[Opening Data supplied section]

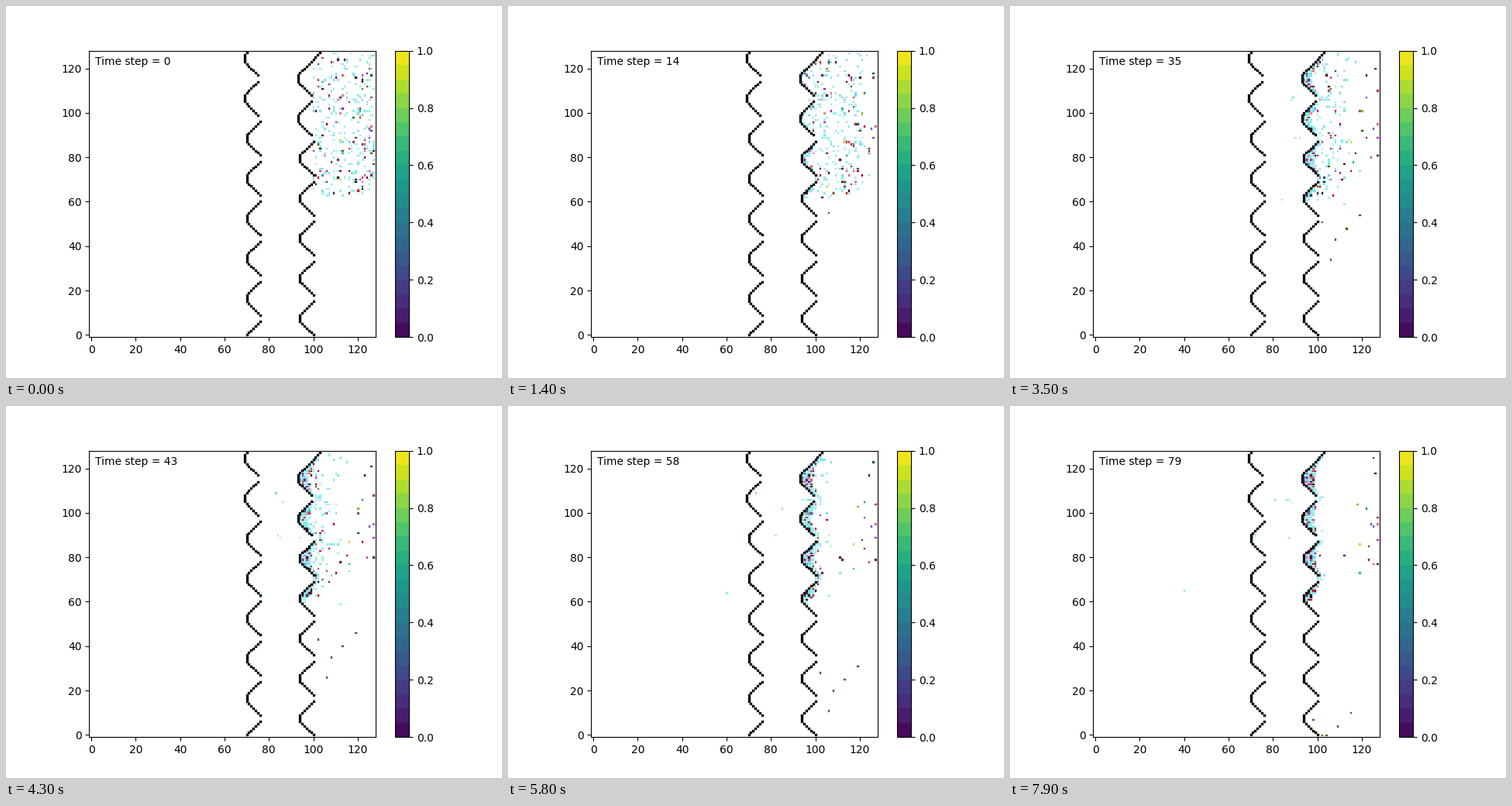
A matplotlib script that plays this animation: 640 by 480 pixels, repeating every 8 s.

```python
from colorsys import hsv_to_rgb

import numpy as np
import matplotlib.pyplot as plt
from matplotlib.animation import FuncAnimation
from matplotlib.cm import ScalarMappable
from matplotlib.colors import ListedColormap

STEPS, SIZE, PERIOD = 80, 128, 18
N_PALE, N_MIXED, N_LEAK, N_LONERS = 205, 70, 14, 16
rng = np.random.default_rng(14)
rows = np.arange(SIZE)
steps = np.arange(STEPS)


def build_wall(first, base):
    """Column of the scalloped wall in each row; -1 marks a gap."""
    centers = np.arange(first, SIZE, PERIOD)
    cols = np.full(SIZE, -1)
    for y in rows:
        c = min(centers, key=lambda v: abs(v - y))
        d = abs(y - c)
        if d <= 7.5 or y > centers[-1]:
            cols[y] = base + max(0, d - 1.5) - (c > 90)
    return cols


left, right = build_wall(-1.5, 70), build_wall(7.5, 94)
gaps = rows[(right < 0) & (rows > 63)]
left_stop = np.where(left < 0, 76, left)
right_stop = np.where(right < 0, 100, right)


def pale():
    return hsv_to_rgb(rng.uniform(0.47, 0.55), rng.uniform(0.3, 0.5), rng.uniform(0.92, 0.97))


def vivid():
    hue = rng.uniform(0.82, 1) if rng.random() < 0.6 else rng.random()
    return hsv_to_rgb(hue, rng.uniform(0.4, 1), rng.uniform(0.2, 0.95))


class Drifter:
    """Walks left at random until a wall holds it, sliding into the hollows."""

    def __init__(self, used, mixed=False, leaky=False):
        self.leaky = leaky
        self.color = vivid() if mixed else pale()
        self.speed = rng.uniform(0.45, 0.9) if leaky else rng.uniform(0.36, 0.58)
        self.lift = rng.uniform(-0.1, 0.25) if mixed else 0
        self.cell = self.start()
        while self.cell in used or self.cell[0] <= right[self.cell[1]]:
            self.cell = self.start()
        used.add(self.cell)

    def start(self):
        y = rng.choice(gaps) if self.leaky else rng.integers(63, SIZE)
        return int(rng.integers(100, SIZE)), int(y)

    def is_open(self, x, y):
        stop = left_stop if self.leaky else right_stop
        return 0 <= y < SIZE and x > stop[y]

    def step(self, taken):
        x, y = self.cell
        in_lane = self.leaky and x >= 92
        side = 1 if rng.random() < 0.5 + self.lift else -1
        moves = []
        if rng.random() < self.speed:
            moves = [(-1, 0)] if in_lane else [(-1, 0), (-1, side), (-1, -side)]
        elif not in_lane and rng.random() < 0.3:
            moves = [(0, side)]
        for dx, dy in moves:
            new = x + dx, y + dy
            if self.is_open(*new) and (new not in taken or rng.random() < 0.01):
                taken.discard(self.cell)
                taken.add(new)
                self.cell = new
                break


def simulate(crowd):
    path = []
    for _ in steps:
        path.append([p.cell for p in crowd])
        taken = set(path[-1])
        for p in sorted(crowd, key=lambda p: p.cell[0]):
            p.step(taken)
    return np.array(path)


def add_single(x, y, color):
    singles.append(np.column_stack([np.round(x), np.round(np.clip(y, 0, SIZE - 1))]))
    colors.append(color)


used = set()
crowd = [Drifter(used) for _ in range(N_PALE)]
crowd += [Drifter(used, mixed=True) for _ in range(N_MIXED)]
crowd += [Drifter(used, leaky=True) for _ in range(N_LEAK)]
colors = [p.color for p in crowd]
path = simulate(crowd)
singles = []

# Heavy brown ones fall a cell per step, then edge towards the wall
for x0, y0 in [(102, 86), (106, 69), (108, 78), (113, 83), (119, 89)]:
    add_single(x0 - 0.2 * np.maximum(0, steps - 58), y0 - steps,
               hsv_to_rgb(rng.uniform(0.08, 0.16), 0.65, 0.42))

# Slow ones hang about on the right
for _ in range(N_LONERS):
    x = rng.uniform(110, 127) + rng.uniform(-0.05, 0.15) * steps
    add_single(np.minimum(x, SIZE - 1), rng.uniform(72, 127) + rng.uniform(-0.3, 0.15) * steps, vivid())

# One slips through both walls
x = 118.5 - steps
add_single(x, np.interp(x, [39, 61, 84, 97], [65, 64, 61, 70]), pale())

path = np.concatenate([path, np.stack(singles, axis=1)], axis=1)

fig, ax = plt.subplots(figsize=(6.4, 4.8), dpi=100)
ax.set_aspect("equal")
ax.set(xlim=(-1, SIZE), ylim=(-1, SIZE), xticks=range(0, 121, 20), yticks=range(0, 121, 20))
bands = ListedColormap(plt.get_cmap("viridis")((np.arange(20) + 0.5) / 20))
fig.colorbar(ScalarMappable(cmap=bands), ax=ax)

for wall in (left, right):
    solid = wall >= 0
    ax.scatter(wall[solid], rows[solid], s=1, c="black", marker="s", zorder=2)
dots = ax.scatter(*path[0].T, s=1, c=colors, marker="s", zorder=1.5)
label = ax.text(0.02, 0.95, "", transform=ax.transAxes)


def update(t):
    dots.set_offsets(path[t])
    label.set_text(f"Time step = {t}")
    return dots, label


anim = FuncAnimation(fig, update, frames=STEPS, interval=100, repeat=True, repeat_delay=0)
plt.show()
```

[Closing Data supplied section]

= Assignment =
Exact output of each line above is wanted, without the pictures.

= Result =
A matplotlib script that plays this animation: 640 by 480 pixels, repeating every 8 s.

```python
from colorsys import hsv_to_rgb

import numpy as np
import matplotlib.pyplot as plt
from matplotlib.animation import FuncAnimation
from matplotlib.cm import ScalarMappable
from matplotlib.colors import ListedColormap

STEPS, SIZE, PERIOD = 80, 128, 18
N_PALE, N_MIXED, N_LEAK, N_LONERS = 205, 70, 14, 16
rng = np.random.default_rng(14)
rows = np.arange(SIZE)
steps = np.arange(STEPS)


def build_wall(first, base):
    """Column of the scalloped wall in each row; -1 marks a gap."""
    centers = np.arange(first, SIZE, PERIOD)
    cols = np.full(SIZE, -1)
    for y in rows:
        c = min(centers, key=lambda v: abs(v - y))
        d = abs(y - c)
        if d <= 7.5 or y > centers[-1]:
            cols[y] = base + max(0, d - 1.5) - (c > 90)
    return cols


left, right = build_wall(-1.5, 70), build_wall(7.5, 94)
gaps = rows[(right < 0) & (rows > 63)]
left_stop = np.where(left < 0, 76, left)
right_stop = np.where(right < 0, 100, right)


def pale():
    return hsv_to_rgb(rng.uniform(0.47, 0.55), rng.uniform(0.3, 0.5), rng.uniform(0.92, 0.97))


def vivid():
    hue = rng.uniform(0.82, 1) if rng.random() < 0.6 else rng.random()
    return hsv_to_rgb(hue, rng.uniform(0.4, 1), rng.uniform(0.2, 0.95))


class Drifter:
    """Walks left at random until a wall holds it, sliding into the hollows."""

    def __init__(self, used, mixed=False, leaky=False):
        self.leaky = leaky
        self.color = vivid() if mixed else pale()
        self.speed = rng.uniform(0.45, 0.9) if leaky else rng.uniform(0.36, 0.58)
        self.lift = rng.uniform(-0.1, 0.25) if mixed else 0
        self.cell = self.start()
        while self.cell in used or self.cell[0] <= right[self.cell[1]]:
            self.cell = self.start()
        used.add(self.cell)

    def start(self):
        y = rng.choice(gaps) if self.leaky else rng.integers(63, SIZE)
        return int(rng.integers(100, SIZE)), int(y)

    def is_open(self, x, y):
        stop = left_stop if self.leaky else right_stop
        return 0 <= y < SIZE and x > stop[y]

    def step(self, taken):
        x, y = self.cell
        in_lane = self.leaky and x >= 92
        side = 1 if rng.random() < 0.5 + self.lift else -1
        moves = []
        if rng.random() < self.speed:
            moves = [(-1, 0)] if in_lane else [(-1, 0), (-1, side), (-1, -side)]
        elif not in_lane and rng.random() < 0.3:
            moves = [(0, side)]
        for dx, dy in moves:
            new = x + dx, y + dy
            if self.is_open(*new) and (new not in taken or rng.random() < 0.01):
                taken.discard(self.cell)
                taken.add(new)
                self.cell = new
                break


def simulate(crowd):
    path = []
    for _ in steps:
        path.append([p.cell for p in crowd])
        taken = set(path[-1])
        for p in sorted(crowd, key=lambda p: p.cell[0]):
            p.step(taken)
    return np.array(path)


def add_single(x, y, color):
    singles.append(np.column_stack([np.round(x), np.round(np.clip(y, 0, SIZE - 1))]))
    colors.append(color)


used = set()
crowd = [Drifter(used) for _ in range(N_PALE)]
crowd += [Drifter(used, mixed=True) for _ in range(N_MIXED)]
crowd += [Drifter(used, leaky=True) for _ in range(N_LEAK)]
colors = [p.color for p in crowd]
path = simulate(crowd)
singles = []

# Heavy brown ones fall a cell per step, then edge towards the wall
for x0, y0 in [(102, 86), (106, 69), (108, 78), (113, 83), (119, 89)]:
    add_single(x0 - 0.2 * np.maximum(0, steps - 58), y0 - steps,
               hsv_to_rgb(rng.uniform(0.08, 0.16), 0.65, 0.42))

# Slow ones hang about on the right
for _ in range(N_LONERS):
    x = rng.uniform(110, 127) + rng.uniform(-0.05, 0.15) * steps
    add_single(np.minimum(x, SIZE - 1), rng.uniform(72, 127) + rng.uniform(-0.3, 0.15) * steps, vivid())

# One slips through both walls
x = 118.5 - steps
add_single(x, np.interp(x, [39, 61, 84, 97], [65, 64, 61, 70]), pale())

path = np.concatenate([path, np.stack(singles, axis=1)], axis=1)

fig, ax = plt.subplots(figsize=(6.4, 4.8), dpi=100)
ax.set_aspect("equal")
ax.set(xlim=(-1, SIZE), ylim=(-1, SIZE), xticks=range(0, 121, 20), yticks=range(0, 121, 20))
bands = ListedColormap(plt.get_cmap("viridis")((np.arange(20) + 0.5) / 20))
fig.colorbar(ScalarMappable(cmap=bands), ax=ax)

for wall in (left, right):
    solid = wall >= 0
    ax.scatter(wall[solid], rows[solid], s=1, c="black", marker="s", zorder=2)
dots = ax.scatter(*path[0].T, s=1, c=colors, marker="s", zorder=1.5)
label = ax.text(0.02, 0.95, "", transform=ax.transAxes)


def update(t):
    dots.set_offsets(path[t])
    label.set_text(f"Time step = {t}")
    return dots, label


anim = FuncAnimation(fig, update, frames=STEPS, interval=100, repeat=True, repeat_delay=0)
plt.show()
```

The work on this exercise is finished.